**WORK REQUEST**
Take each line of the records below that contains the string "circle" and copy it.
*** Begin section ***
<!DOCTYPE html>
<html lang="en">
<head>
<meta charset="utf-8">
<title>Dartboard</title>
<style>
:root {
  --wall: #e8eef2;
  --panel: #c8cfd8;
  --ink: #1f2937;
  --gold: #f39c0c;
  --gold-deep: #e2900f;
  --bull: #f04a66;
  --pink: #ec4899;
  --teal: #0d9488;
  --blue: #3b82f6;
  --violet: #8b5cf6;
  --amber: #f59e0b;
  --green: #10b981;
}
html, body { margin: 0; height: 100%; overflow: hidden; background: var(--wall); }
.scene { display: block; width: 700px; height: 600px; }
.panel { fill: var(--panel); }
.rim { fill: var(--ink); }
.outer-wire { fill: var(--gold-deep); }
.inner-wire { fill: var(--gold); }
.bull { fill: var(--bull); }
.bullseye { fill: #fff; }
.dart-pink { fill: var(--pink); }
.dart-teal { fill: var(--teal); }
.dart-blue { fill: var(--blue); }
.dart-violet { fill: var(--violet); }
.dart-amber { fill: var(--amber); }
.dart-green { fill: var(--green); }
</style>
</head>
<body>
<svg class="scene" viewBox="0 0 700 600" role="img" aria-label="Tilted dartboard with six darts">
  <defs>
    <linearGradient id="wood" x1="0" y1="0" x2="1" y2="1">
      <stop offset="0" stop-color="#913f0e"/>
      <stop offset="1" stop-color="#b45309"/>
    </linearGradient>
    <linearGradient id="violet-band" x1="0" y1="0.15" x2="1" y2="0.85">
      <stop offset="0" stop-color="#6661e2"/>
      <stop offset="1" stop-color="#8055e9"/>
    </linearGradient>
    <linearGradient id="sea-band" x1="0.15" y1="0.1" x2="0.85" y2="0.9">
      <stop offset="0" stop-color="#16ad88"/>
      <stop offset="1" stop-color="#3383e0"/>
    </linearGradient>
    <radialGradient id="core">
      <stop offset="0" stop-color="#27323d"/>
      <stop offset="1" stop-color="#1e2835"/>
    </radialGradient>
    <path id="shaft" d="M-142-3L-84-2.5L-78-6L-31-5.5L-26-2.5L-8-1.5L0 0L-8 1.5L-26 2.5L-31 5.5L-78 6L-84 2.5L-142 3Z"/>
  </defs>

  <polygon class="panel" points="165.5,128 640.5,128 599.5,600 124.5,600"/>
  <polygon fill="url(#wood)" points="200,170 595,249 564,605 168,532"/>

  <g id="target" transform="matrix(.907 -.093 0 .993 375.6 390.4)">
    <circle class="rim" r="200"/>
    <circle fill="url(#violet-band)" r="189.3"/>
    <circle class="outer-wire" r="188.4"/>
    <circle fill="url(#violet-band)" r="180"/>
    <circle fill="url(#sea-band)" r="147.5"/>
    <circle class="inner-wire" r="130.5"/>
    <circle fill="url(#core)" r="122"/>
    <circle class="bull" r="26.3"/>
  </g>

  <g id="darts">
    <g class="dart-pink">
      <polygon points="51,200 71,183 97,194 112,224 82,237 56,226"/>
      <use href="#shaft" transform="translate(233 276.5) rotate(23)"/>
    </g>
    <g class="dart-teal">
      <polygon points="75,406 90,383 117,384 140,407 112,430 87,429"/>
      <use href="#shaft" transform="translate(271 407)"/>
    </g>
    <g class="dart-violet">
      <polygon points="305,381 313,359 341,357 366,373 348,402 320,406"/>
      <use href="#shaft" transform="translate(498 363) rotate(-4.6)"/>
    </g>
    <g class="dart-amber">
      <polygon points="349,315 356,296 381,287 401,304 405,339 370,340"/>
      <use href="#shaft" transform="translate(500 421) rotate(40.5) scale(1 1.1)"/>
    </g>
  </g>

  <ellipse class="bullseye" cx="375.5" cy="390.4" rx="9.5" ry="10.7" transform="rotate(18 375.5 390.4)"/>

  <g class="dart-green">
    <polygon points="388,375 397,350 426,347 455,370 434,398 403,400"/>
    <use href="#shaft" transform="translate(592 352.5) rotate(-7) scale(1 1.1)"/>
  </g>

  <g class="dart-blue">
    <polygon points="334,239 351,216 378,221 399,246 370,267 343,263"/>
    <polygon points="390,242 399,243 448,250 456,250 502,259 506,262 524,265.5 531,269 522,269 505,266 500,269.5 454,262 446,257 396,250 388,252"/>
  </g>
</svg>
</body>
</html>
*** End section ***
**SOLUTION**
    <circle class="rim" r="200"/>
    <circle fill="url(#violet-band)" r="189.3"/>
    <circle class="outer-wire" r="188.4"/>
    <circle fill="url(#violet-band)" r="180"/>
    <circle fill="url(#sea-band)" r="147.5"/>
    <circle class="inner-wire" r="130.5"/>
    <circle fill="url(#core)" r="122"/>
    <circle class="bull" r="26.3"/>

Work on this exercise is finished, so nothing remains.